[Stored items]

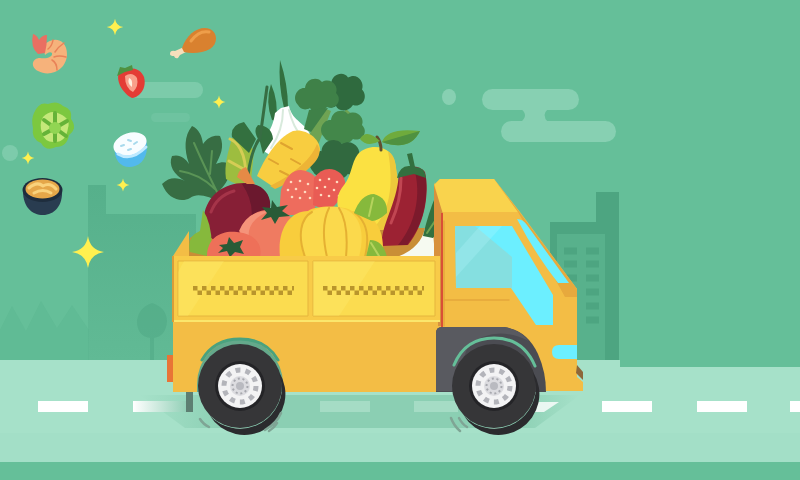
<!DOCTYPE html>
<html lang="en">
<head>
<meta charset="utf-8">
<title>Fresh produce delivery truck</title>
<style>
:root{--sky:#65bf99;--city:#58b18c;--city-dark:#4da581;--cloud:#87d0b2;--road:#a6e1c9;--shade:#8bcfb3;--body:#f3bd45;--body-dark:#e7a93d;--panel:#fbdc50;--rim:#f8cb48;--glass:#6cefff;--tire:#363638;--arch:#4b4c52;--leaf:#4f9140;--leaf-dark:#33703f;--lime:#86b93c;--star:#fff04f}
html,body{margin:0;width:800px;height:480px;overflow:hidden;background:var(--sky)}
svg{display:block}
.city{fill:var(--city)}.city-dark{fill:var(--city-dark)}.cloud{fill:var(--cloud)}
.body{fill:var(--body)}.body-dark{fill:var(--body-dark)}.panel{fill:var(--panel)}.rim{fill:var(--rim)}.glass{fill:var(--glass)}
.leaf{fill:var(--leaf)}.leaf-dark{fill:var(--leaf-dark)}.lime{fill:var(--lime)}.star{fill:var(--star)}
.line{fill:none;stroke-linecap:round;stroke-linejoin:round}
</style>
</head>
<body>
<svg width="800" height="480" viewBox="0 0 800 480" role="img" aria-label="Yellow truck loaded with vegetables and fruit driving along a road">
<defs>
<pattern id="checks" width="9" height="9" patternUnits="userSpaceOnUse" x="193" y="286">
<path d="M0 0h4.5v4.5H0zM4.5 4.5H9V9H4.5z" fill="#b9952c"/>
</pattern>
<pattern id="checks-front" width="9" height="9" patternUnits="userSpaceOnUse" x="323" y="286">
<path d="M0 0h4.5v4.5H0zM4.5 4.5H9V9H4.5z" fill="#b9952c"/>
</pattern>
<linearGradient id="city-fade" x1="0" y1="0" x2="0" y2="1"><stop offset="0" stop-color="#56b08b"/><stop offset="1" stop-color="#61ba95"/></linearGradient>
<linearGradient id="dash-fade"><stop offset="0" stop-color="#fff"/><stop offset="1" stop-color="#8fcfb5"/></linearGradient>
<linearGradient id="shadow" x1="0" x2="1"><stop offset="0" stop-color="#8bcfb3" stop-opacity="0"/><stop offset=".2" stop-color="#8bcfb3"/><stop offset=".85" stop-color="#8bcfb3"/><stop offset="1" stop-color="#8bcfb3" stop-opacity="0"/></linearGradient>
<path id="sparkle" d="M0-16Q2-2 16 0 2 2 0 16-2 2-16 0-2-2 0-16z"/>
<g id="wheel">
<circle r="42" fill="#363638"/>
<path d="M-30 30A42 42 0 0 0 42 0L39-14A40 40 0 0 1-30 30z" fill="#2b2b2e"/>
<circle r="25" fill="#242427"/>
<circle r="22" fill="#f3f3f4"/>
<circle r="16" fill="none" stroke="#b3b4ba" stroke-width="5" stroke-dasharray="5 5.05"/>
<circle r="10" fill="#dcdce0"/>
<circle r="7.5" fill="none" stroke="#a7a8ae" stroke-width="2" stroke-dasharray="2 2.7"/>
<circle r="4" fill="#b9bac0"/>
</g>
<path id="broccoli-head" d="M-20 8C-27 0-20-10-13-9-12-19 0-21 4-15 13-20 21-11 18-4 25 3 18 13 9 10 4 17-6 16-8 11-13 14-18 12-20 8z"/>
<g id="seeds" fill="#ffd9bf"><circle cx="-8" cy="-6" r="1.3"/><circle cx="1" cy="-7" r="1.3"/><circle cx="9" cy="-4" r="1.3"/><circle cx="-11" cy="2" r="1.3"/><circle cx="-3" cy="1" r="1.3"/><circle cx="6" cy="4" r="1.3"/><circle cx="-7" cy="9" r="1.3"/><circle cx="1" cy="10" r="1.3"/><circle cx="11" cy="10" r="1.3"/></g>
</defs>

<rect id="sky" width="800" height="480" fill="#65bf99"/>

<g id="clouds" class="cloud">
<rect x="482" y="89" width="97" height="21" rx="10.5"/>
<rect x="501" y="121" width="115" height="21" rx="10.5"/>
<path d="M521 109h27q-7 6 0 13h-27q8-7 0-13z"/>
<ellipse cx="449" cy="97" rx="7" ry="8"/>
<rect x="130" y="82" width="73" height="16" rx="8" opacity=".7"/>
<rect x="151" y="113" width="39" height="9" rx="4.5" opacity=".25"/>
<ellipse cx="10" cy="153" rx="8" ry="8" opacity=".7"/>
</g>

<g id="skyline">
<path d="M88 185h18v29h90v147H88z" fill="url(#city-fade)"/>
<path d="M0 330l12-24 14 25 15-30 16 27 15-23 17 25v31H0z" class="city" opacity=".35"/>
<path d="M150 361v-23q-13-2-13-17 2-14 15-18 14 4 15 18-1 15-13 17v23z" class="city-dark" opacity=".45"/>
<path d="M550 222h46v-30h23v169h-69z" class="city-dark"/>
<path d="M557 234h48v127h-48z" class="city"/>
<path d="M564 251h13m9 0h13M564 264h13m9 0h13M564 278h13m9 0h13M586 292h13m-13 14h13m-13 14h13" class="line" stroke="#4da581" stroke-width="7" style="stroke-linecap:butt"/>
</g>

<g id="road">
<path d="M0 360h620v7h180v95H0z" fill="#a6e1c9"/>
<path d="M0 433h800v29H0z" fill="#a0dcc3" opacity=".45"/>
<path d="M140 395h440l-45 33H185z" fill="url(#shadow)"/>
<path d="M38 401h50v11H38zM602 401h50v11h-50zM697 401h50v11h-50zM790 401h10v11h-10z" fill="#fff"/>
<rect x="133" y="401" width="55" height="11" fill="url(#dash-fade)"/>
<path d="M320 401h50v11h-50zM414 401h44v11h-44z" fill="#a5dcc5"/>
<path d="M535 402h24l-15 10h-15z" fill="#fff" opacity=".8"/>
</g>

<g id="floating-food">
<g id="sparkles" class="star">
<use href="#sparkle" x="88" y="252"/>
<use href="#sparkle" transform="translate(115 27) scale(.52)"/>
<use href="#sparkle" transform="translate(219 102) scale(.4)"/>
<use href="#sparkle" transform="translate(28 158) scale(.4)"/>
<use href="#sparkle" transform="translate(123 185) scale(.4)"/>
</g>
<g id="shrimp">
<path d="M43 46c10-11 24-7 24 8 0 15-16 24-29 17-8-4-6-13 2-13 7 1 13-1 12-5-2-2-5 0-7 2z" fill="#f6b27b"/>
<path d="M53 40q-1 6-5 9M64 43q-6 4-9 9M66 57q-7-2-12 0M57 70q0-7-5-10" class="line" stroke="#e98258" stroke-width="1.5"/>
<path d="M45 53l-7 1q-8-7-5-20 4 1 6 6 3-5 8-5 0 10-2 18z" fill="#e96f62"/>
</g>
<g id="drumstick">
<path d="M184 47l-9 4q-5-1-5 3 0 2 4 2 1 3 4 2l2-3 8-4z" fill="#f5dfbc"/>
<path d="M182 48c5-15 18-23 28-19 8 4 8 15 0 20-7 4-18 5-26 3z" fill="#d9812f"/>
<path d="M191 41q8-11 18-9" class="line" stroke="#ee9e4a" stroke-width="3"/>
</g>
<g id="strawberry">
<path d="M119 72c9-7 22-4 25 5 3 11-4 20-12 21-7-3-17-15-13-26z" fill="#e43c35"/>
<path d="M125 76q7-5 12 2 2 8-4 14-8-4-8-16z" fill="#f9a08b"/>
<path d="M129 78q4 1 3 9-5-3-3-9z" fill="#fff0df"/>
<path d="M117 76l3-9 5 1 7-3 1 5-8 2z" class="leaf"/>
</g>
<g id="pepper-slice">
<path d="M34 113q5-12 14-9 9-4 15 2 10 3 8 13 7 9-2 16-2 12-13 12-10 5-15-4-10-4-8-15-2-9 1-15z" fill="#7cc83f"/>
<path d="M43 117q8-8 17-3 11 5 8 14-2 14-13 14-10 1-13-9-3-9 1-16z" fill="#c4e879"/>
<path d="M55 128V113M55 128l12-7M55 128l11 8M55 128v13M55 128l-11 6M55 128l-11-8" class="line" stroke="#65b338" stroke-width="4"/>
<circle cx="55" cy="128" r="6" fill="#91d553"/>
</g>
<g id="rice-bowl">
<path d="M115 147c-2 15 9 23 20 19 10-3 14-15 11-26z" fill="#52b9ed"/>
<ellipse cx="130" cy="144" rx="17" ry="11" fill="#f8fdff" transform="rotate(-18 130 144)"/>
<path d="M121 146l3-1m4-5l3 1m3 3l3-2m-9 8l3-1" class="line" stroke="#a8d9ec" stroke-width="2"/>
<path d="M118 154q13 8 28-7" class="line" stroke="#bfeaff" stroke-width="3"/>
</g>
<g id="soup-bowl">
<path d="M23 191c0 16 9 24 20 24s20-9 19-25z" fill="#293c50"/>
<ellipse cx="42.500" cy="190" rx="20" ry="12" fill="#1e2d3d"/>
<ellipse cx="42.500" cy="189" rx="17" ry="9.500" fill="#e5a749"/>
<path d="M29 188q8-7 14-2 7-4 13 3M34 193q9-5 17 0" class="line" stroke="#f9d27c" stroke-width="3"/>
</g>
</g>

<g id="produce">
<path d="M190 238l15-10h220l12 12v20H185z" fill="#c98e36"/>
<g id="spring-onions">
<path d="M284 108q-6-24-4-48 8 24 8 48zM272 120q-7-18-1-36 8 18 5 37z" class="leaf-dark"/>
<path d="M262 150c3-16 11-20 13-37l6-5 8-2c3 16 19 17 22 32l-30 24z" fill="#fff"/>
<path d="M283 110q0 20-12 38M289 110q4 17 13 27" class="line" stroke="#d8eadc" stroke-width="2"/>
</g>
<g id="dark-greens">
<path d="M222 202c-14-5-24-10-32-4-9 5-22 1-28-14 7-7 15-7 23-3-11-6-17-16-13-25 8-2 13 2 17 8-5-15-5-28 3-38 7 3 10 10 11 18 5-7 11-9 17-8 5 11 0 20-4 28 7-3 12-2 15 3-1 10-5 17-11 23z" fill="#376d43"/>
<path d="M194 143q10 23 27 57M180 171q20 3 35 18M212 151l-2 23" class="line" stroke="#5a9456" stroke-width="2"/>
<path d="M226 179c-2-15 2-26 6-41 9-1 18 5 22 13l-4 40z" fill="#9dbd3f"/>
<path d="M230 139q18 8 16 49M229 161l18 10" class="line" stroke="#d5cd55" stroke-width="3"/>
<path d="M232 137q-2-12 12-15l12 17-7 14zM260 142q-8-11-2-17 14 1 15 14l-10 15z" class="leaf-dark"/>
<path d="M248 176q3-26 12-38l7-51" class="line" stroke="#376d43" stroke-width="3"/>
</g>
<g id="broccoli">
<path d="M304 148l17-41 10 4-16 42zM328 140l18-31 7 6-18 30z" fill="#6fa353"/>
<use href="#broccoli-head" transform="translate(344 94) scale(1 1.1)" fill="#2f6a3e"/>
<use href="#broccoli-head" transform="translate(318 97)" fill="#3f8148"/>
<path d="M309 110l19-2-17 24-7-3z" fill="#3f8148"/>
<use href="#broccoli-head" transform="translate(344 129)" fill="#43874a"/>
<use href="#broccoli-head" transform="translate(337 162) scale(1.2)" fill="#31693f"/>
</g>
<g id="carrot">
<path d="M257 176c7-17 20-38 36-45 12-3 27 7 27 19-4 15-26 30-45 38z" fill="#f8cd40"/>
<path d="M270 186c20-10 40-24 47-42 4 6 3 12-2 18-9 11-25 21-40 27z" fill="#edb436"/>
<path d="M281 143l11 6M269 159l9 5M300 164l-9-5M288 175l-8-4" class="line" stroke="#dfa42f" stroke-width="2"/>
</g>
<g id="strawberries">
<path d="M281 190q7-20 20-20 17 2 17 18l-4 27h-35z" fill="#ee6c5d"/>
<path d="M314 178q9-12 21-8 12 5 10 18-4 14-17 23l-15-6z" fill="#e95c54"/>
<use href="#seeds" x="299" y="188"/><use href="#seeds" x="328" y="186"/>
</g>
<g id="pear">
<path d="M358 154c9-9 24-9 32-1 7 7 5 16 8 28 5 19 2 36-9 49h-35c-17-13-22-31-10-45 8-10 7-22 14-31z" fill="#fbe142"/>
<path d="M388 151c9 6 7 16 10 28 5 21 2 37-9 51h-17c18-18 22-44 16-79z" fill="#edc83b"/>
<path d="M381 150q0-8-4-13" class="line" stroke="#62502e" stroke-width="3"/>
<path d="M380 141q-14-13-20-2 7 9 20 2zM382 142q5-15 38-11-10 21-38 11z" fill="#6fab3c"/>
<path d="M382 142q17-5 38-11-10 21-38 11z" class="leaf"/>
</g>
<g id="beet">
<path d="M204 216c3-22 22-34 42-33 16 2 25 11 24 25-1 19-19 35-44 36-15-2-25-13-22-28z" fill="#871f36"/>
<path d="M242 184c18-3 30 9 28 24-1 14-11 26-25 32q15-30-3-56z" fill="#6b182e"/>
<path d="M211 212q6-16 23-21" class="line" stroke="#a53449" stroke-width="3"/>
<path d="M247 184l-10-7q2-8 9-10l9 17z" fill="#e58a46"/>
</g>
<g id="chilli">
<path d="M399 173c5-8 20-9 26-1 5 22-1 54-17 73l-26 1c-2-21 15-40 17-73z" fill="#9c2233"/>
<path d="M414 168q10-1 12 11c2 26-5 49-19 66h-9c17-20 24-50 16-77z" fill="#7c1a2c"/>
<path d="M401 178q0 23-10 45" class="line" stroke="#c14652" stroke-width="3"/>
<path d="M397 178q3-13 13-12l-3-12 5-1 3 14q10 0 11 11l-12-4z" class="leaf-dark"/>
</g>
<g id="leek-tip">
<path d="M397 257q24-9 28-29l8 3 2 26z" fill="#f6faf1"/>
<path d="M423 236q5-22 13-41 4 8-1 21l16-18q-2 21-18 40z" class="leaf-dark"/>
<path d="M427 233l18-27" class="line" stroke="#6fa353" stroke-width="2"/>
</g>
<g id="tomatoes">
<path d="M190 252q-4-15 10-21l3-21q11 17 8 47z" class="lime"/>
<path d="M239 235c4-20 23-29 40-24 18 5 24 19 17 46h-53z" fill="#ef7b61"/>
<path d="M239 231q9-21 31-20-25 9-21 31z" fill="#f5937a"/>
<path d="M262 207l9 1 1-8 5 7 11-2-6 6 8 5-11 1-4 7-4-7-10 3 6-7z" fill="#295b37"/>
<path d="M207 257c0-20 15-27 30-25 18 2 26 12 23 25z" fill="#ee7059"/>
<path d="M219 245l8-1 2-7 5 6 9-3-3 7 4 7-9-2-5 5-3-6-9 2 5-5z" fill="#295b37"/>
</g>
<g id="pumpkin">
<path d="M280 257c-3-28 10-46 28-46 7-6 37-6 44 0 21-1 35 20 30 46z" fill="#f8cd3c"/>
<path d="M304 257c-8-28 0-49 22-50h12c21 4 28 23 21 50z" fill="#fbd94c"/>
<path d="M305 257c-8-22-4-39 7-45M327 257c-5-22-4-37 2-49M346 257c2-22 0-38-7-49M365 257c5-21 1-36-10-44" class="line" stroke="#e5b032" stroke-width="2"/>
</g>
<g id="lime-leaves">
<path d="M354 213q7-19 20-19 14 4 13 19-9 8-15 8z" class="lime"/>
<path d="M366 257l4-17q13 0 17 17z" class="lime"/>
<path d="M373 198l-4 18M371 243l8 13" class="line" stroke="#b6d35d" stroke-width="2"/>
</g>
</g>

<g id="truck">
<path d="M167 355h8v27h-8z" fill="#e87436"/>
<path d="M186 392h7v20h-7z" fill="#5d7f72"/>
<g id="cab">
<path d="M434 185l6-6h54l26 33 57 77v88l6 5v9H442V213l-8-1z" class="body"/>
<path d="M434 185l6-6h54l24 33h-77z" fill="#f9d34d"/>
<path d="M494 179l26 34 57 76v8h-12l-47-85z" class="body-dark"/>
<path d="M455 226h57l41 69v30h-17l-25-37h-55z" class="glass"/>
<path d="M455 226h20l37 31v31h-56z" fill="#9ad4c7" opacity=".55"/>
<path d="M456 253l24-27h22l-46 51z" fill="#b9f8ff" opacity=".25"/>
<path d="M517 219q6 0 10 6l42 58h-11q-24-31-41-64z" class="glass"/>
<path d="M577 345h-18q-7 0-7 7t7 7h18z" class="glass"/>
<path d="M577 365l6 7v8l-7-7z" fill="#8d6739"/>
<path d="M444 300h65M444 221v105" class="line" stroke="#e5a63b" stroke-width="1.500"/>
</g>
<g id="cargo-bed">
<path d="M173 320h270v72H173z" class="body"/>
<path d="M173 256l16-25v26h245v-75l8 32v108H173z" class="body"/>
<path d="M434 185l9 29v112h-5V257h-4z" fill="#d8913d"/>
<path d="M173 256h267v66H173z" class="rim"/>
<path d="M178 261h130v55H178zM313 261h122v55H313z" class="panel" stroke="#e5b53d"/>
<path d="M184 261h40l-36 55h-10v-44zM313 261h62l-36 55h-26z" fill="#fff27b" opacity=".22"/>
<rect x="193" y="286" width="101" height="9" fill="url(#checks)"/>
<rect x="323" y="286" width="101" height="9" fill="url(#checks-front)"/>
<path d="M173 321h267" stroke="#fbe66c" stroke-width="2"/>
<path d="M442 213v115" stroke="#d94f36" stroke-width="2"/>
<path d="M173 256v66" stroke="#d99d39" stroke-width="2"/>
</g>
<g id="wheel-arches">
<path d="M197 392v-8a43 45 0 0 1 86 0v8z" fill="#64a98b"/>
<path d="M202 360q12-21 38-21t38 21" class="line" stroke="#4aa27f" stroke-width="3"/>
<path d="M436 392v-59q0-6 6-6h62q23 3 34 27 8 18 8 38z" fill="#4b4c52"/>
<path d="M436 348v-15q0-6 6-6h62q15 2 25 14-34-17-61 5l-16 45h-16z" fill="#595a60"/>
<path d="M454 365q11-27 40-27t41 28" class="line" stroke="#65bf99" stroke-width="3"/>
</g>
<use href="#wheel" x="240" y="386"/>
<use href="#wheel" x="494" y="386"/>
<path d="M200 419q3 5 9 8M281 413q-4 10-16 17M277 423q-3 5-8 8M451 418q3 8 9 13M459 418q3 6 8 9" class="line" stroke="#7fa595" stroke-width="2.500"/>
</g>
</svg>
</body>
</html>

__Exercise__:
The lines above from the one containing "137q-2-12 12-15l12 17-7" through the one containing "141q-14-13-20-2 7 9" are to be set down exactly, and no others.

__Answer to the problem__:
<path d="M232 137q-2-12 12-15l12 17-7 14zM260 142q-8-11-2-17 14 1 15 14l-10 15z" class="leaf-dark"/>
<path d="M248 176q3-26 12-38l7-51" class="line" stroke="#376d43" stroke-width="3"/>
</g>
<g id="broccoli">
<path d="M304 148l17-41 10 4-16 42zM328 140l18-31 7 6-18 30z" fill="#6fa353"/>
<use href="#broccoli-head" transform="translate(344 94) scale(1 1.1)" fill="#2f6a3e"/>
<use href="#broccoli-head" transform="translate(318 97)" fill="#3f8148"/>
<path d="M309 110l19-2-17 24-7-3z" fill="#3f8148"/>
<use href="#broccoli-head" transform="translate(344 129)" fill="#43874a"/>
<use href="#broccoli-head" transform="translate(337 162) scale(1.2)" fill="#31693f"/>
</g>
<g id="carrot">
<path d="M257 176c7-17 20-38 36-45 12-3 27 7 27 19-4 15-26 30-45 38z" fill="#f8cd40"/>
<path d="M270 186c20-10 40-24 47-42 4 6 3 12-2 18-9 11-25 21-40 27z" fill="#edb436"/>
<path d="M281 143l11 6M269 159l9 5M300 164l-9-5M288 175l-8-4" class="line" stroke="#dfa42f" stroke-width="2"/>
</g>
<g id="strawberries">
<path d="M281 190q7-20 20-20 17 2 17 18l-4 27h-35z" fill="#ee6c5d"/>
<path d="M314 178q9-12 21-8 12 5 10 18-4 14-17 23l-15-6z" fill="#e95c54"/>
<use href="#seeds" x="299" y="188"/><use href="#seeds" x="328" y="186"/>
</g>
<g id="pear">
<path d="M358 154c9-9 24-9 32-1 7 7 5 16 8 28 5 19 2 36-9 49h-35c-17-13-22-31-10-45 8-10 7-22 14-31z" fill="#fbe142"/>
<path d="M388 151c9 6 7 16 10 28 5 21 2 37-9 51h-17c18-18 22-44 16-79z" fill="#edc83b"/>
<path d="M381 150q0-8-4-13" class="line" stroke="#62502e" stroke-width="3"/>
<path d="M380 141q-14-13-20-2 7 9 20 2zM382 142q5-15 38-11-10 21-38 11z" fill="#6fab3c"/>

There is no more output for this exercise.